What you need to do: Below are records; work out how many of their lines contain "filter" and give only that number.
-- Extracted records follows --
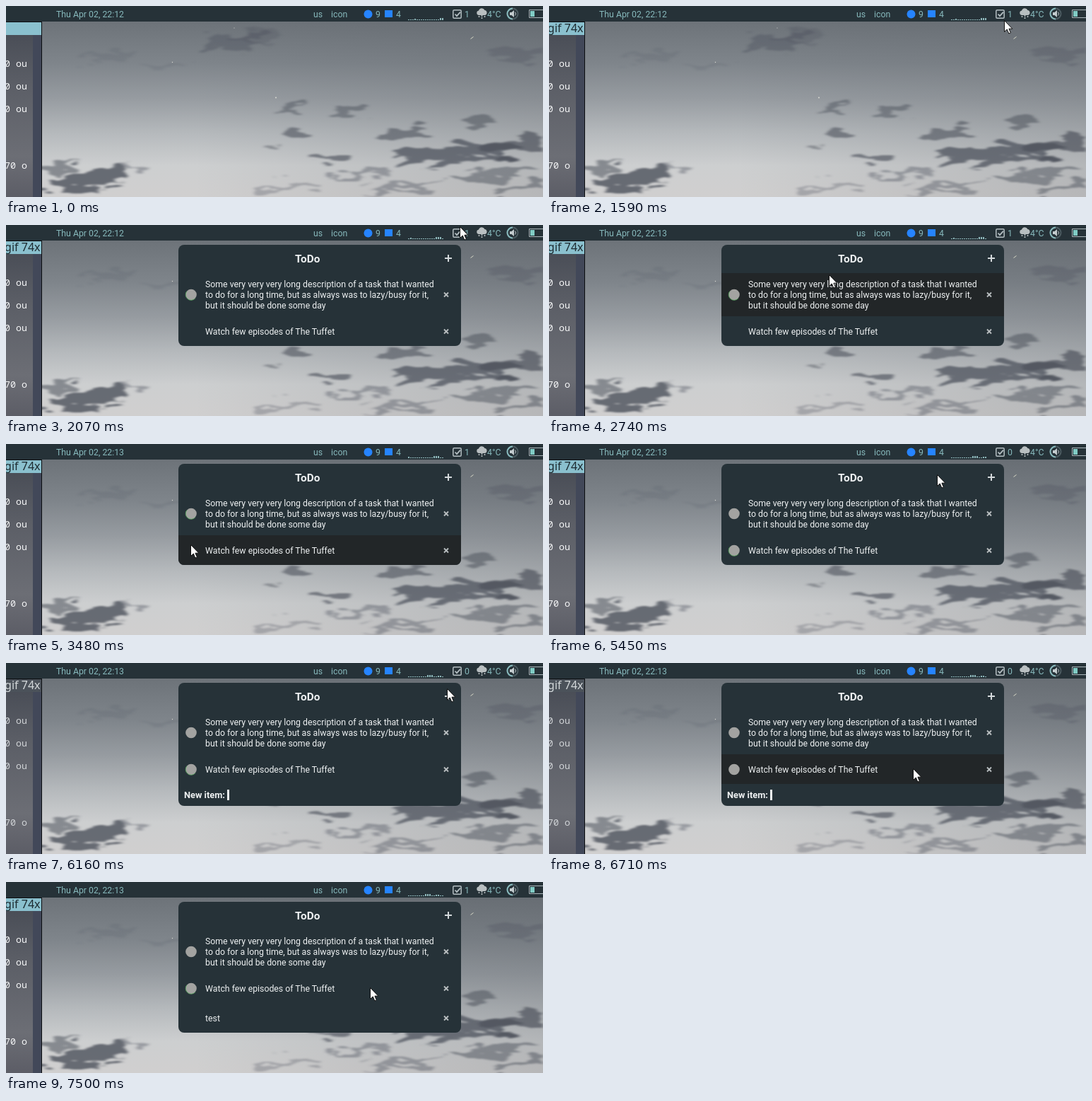
An HTML page that plays this animation: 760x270 px, repeating every 8 s.

```html
<!DOCTYPE html>
<html lang="en">
<head>
<meta charset="utf-8">
<title>Todo widget</title>
<style>
  html, body { margin: 0; width: 100%; height: 100%; overflow: hidden; background: #263238; }
  svg { position: absolute; left: 0; top: 0; width: 760px; height: 270px; }
  #sky { will-change: transform; }
  text { font: 12.3px Roboto, sans-serif; white-space: pre; }
  .bar text { fill: #87b9bc; }
  .popup text { fill: #eef1f2; }
  .popup .title { font-size: 15.4px; font-weight: 700; }
  .popup .label { font-size: 12.8px; font-weight: 700; }
  #term text { font: 13.3px "Noto Sans Mono", monospace; text-anchor: end; }
  #term #name { font: 16px "Noto Sans", sans-serif; }
</style>
</head>
<body>
<svg id="sky" viewBox="0 0 760 270">
  <defs>
    <linearGradient id="dusk" gradientUnits="userSpaceOnUse" x1="0" y1="22" x2="0" y2="270">
      <stop offset="0" stop-color="#6d7379"/>
      <stop offset=".24" stop-color="#7f858b"/>
      <stop offset=".44" stop-color="#979ca1"/>
      <stop offset=".64" stop-color="#b6babd"/>
      <stop offset=".82" stop-color="#cdcfd0"/>
      <stop offset="1" stop-color="#d0cfcf"/>
    </linearGradient>
    <linearGradient id="shade">
      <stop offset=".35" stop-color="#50555c" stop-opacity="0"/>
      <stop offset="1" stop-color="#50555c" stop-opacity=".2"/>
    </linearGradient>
    <filter id="wisp" filterUnits="userSpaceOnUse" x="0" y="0" width="760" height="290" color-interpolation-filters="sRGB">
      <feTurbulence type="fractalNoise" baseFrequency=".022 .07" numOctaves="3" seed="4"/>
      <feDisplacementMap in="SourceGraphic" scale="42" xChannelSelector="R" yChannelSelector="G"/>
      <feGaussianBlur stdDeviation="2.4 1.3"/>
    </filter>
  </defs>
  <rect width="760" height="270" fill="url(#dusk)"/>
  <rect width="760" height="270" fill="url(#shade)"/>
  <g id="clouds" fill="#4d525c" filter="url(#wisp)"></g>
  <g fill="#d9d9d2">
    <circle cx="382" cy="129.5" r="1"/>
    <circle cx="235.500" cy="79.500" r=".7"/>
    <circle cx="323" cy="31" r=".6"/>
    <path d="M657.500 46.500l4-3" stroke="#d9d9c8"/>
  </g>
</svg>

<svg viewBox="0 0 760 270">
  <defs>
    <linearGradient id="glass" x2="0" y2="1">
      <stop offset="0" stop-color="#4a4e57"/>
      <stop offset=".3" stop-color="#5b5e66"/>
      <stop offset=".75" stop-color="#6c6e75"/>
      <stop offset="1" stop-color="#5c5d66"/>
    </linearGradient>
    <clipPath id="frame"><rect id="frameBox" x="244" y="28" width="400" height="143" rx="8"/></clipPath>
  </defs>

  <g id="term">
    <rect y="22" width="51" height="248" fill="#0b0d10"/>
    <rect y="41" width="38" height="229" fill="url(#glass)"/>
    <rect x="38" y="41" width="12" height="229" fill="#424859"/>
    <rect id="head" y="23" width="50" height="18"/>
    <text id="name" x="48.500" y="37">gif 74x</text>
    <g id="lines">
      <text x="30" y="86">0 ou</text>
      <text x="30" y="118">0 ou</text>
      <text x="30" y="150">0 ou</text>
      <text x="30" y="230">70 o</text>
    </g>
  </g>

  <g class="bar">
    <rect width="760" height="22" fill="#263238"/>
    <text id="clock" x="71" y="16"></text>
    <text x="435" y="16">us</text>
    <text x="460" y="16">icon</text>
    <circle cx="512.500" cy="11.500" r="6" fill="#2684ff"/>
    <text x="523" y="16">9</text>
    <rect x="536" y="6" width="11" height="10" fill="#2684ff"/>
    <text x="552" y="16">4</text>
    <path id="graph" fill="#8fb9bc"/>
    <g fill="none" stroke="#b4bec2">
      <rect x="632.800" y="5.800" width="11.400" height="11.400" rx="1.500" stroke-width="1.500"/>
      <path d="M635.500 11.500l2.500 2.600l5-5.400" stroke-width="1.800"/>
    </g>
    <text id="count" x="649" y="16"></text>
    <path d="M669 13a3.300 3.300 0 0 1 0-6.500a4.500 4.500 0 0 1 8.500-.5a3.600 3.600 0 0 1 .5 7z" fill="#b9bfc1"/>
    <path d="M669.500 14v2M673.500 13v5.500M677.500 14v2" stroke="#b9bfc1" stroke-width="1.600" stroke-dasharray="2 1"/>
    <text x="681" y="16">4°C</text>
    <circle cx="717" cy="11" r="7.500" fill="none" stroke="#4c5b61" stroke-width="2"/>
    <path d="M717 18.500a7.500 7.500 0 0 1 0-15" fill="none" stroke="#87b9bc" stroke-width="2"/>
    <path d="M713 9h2.500l3.500-3v10l-3.500-3H713z" fill="#c3cbce"/>
    <path d="M720.500 8.500q2 2.500 0 5" fill="none" stroke="#c3cbce"/>
    <path d="M761 5.500H740.500v11H761" fill="none" stroke="#a9b5b9"/>
    <rect x="742" y="7" width="6" height="8" fill="#80cbc4"/>
  </g>

  <g id="popup" class="popup" clip-path="url(#frame)">
    <rect x="244" y="28" width="400" height="190" fill="#263238"/>
    <rect id="hover" x="244" width="400" fill="#222628"/>
    <text class="title" x="409" y="53">ToDo</text>
    <path d="M621 47h10M626 42v10" stroke="#d3d8da" stroke-width="2"/>
    <g id="rows"></g>
    <g id="prompt">
      <text class="label" x="252" y="191">New item:</text>
      <text id="typed" x="313" y="191"></text>
      <rect id="caret" y="179" width="3" height="15" fill="#eef1f2"/>
    </g>
  </g>

  <path id="mouse" d="M.5.500V16.500L4.300 13L6.800 19L9.400 17.900L6.900 12.200H11.800Z" fill="#fff" stroke="#111"/>
</svg>

<script>
const LOOP = 8000;
const $ = id => document.getElementById(id);
const show = (el, on) => el.setAttribute('visibility', on ? 'inherit' : 'hidden');
const set = (el, attrs) => { for (const k in attrs) el.setAttribute(k, attrs[k]); };

// Clouds: x, y, half width, half height, opacity
$('clouds').innerHTML = [
  [325, 52, 42, 10, .4], [350, 44, 30, 6, .25], [140, 72, 40, 5, .15], [225, 84, 32, 5, .15],
  [403, 147, 17, 4, .5], [486, 148, 29, 9, .5], [412, 182, 18, 8, .6], [376, 201, 12, 4, .45],
  [672, 162, 18, 9, .55], [565, 182, 34, 11, .6], [460, 216, 25, 7, .65], [640, 208, 95, 12, .75],
  [720, 198, 50, 12, .7], [730, 72, 45, 9, .3], [110, 246, 62, 13, .8], [75, 226, 30, 6, .55],
  [180, 230, 24, 4, .4], [400, 253, 45, 4, .3], [500, 241, 46, 5, .4], [565, 256, 60, 4, .4],
  [690, 236, 70, 7, .5], [735, 256, 50, 6, .5]
].map(([x, y, rx, ry, o]) =>
  `<ellipse rx="${rx}" ry="${ry}" opacity="${o}" transform="translate(${x} ${y}) rotate(-5)"/>`).join('');

const items = [
  { top: 68, h: 61, lines: ['Some very very very long description of a task that I wanted',
    'to do for a long time, but as always was to lazy/busy for it,',
    'but it should be done some day'] },
  { top: 129, h: 42, lines: ['Watch few episodes of The Tuffet'] },
  { top: 171, h: 42, lines: ['test'] }
];
$('rows').innerHTML = items.map(({ top, h, lines }, i) => {
  const mid = Math.floor(top + h / 2) + .5;
  const text = lines.map((s, n) =>
    `<text x="282" y="${mid + 4.5 + (n - (lines.length - 1) / 2) * 15}">${s}</text>`).join('');
  return `<g id="row${i}">
    <g id="done${i}"><circle cx="262" cy="${mid}" r="7.800" fill="#a3a3a1"/>
    <path id="rim${i}" d="M256 ${mid - 5}a7.800 7.800 0 0 0 12 10" fill="none" stroke="#55a85c" stroke-width=".8"/></g>
    ${text}<path d="M620 ${mid - 3}l6 6m0-6l-6 6" stroke="#b9bec0" stroke-width="1.800"/></g>`;
}).join('');

// Pointer stops: time, x, y
const path = [
  [670, 242, 237], [1010, 493, 91], [1310, 493, 91], [1590, 644, 20], [1690, 644, 20],
  [1980, 642, 2], [2390, 642, 2], [2740, 396, 70], [2890, 396, 70], [3290, 260, 134],
  [3400, 260, 134], [3600, 262, 156], [3790, 262, 156], [4080, 266, 108], [4220, 266, 108],
  [4300, 264, 127], [4460, 261, 144], [4910, 261, 144], [5110, 400, 95], [5330, 400, 95],
  [5450, 549, 43], [5640, 622, 44], [6040, 624, 42], [6160, 624, 36], [6680, 515, 149]
];
function pointer(t) {
  const n = path.findIndex(p => p[0] > t);
  if (n < 0) return path[path.length - 1].slice(1);
  if (!n) return path[0].slice(1);
  const [t0, x0, y0] = path[n - 1], [t1, x1, y1] = path[n];
  const u = (t - t0) / (t1 - t0), e = u * u * (3 - 2 * u);
  return [x0 + (x1 - x0) * e, y0 + (y1 - y0) * e];
}

const noise = n => Math.abs(Math.sin(n * 127.1 + 3) * 43758.5453) % 1;
function graph(tick) {
  let d = '';
  for (let i = 0; i < 17; i++) {
    const h = 1 + Math.floor(noise(i + tick) ** 4 * 3);
    d += `M${569 + i * 3} 20v${-h}h2v${h}z`;
  }
  return d;
}

const keys = [6820, 6890, 7060, 7180];

function draw(t) {
  const [x, y] = pointer(t);
  const open = t >= 2030, asking = t >= 6040 && t < 7420;
  const checked = t >= 4710, added = t >= 7460;

  $('clock').textContent = 'Thu Apr 02, 22:1' + (t < 2600 ? 2 : 3);
  $('count').textContent = checked && !added ? 0 : 1;
  $('graph').setAttribute('d', graph(Math.floor((t + 40) / 1010)));

  $('head').setAttribute('fill', asking ? '#4b525a' : '#8ac0ce');
  $('name').setAttribute('fill', asking ? '#d3d8da' : '#1d2b31');
  $('lines').setAttribute('fill', asking ? '#cfd2d5' : '#f4f5f6');
  show($('name'), t >= 40);

  show($('popup'), open);
  $('frameBox').setAttribute('height', added ? 185 : asking ? 174 : 143);

  // Rebuilding the list drops the highlight until the pointer moves again
  const stale = (t >= 4710 && t < 4950) || t >= 7420;
  const over = open && !stale ? items.findIndex(r => y >= r.top && y < r.top + r.h) : -1;
  show($('hover'), over >= 0);
  if (over >= 0) set($('hover'), { y: items[over].top, height: items[over].h });

  show($('done1'), checked);
  show($('done2'), false);
  show($('row2'), added);
  show($('rim0'), !checked);
  show($('rim1'), checked && over !== 1);

  show($('prompt'), asking);
  $('typed').textContent = 'test'.slice(0, keys.filter(k => t >= k).length);
  $('caret').setAttribute('x', 313 + $('typed').getComputedTextLength());

  show($('mouse'), t >= 710);
  $('mouse').setAttribute('transform', `translate(${Math.round(x)} ${Math.round(y)})`);
}

const start = performance.now();
function tick() {
  draw((performance.now() - start) % LOOP);
  requestAnimationFrame(tick);
}
tick();
</script>
</body>
</html>
```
-- Extracted records concluded --
Answer space: 4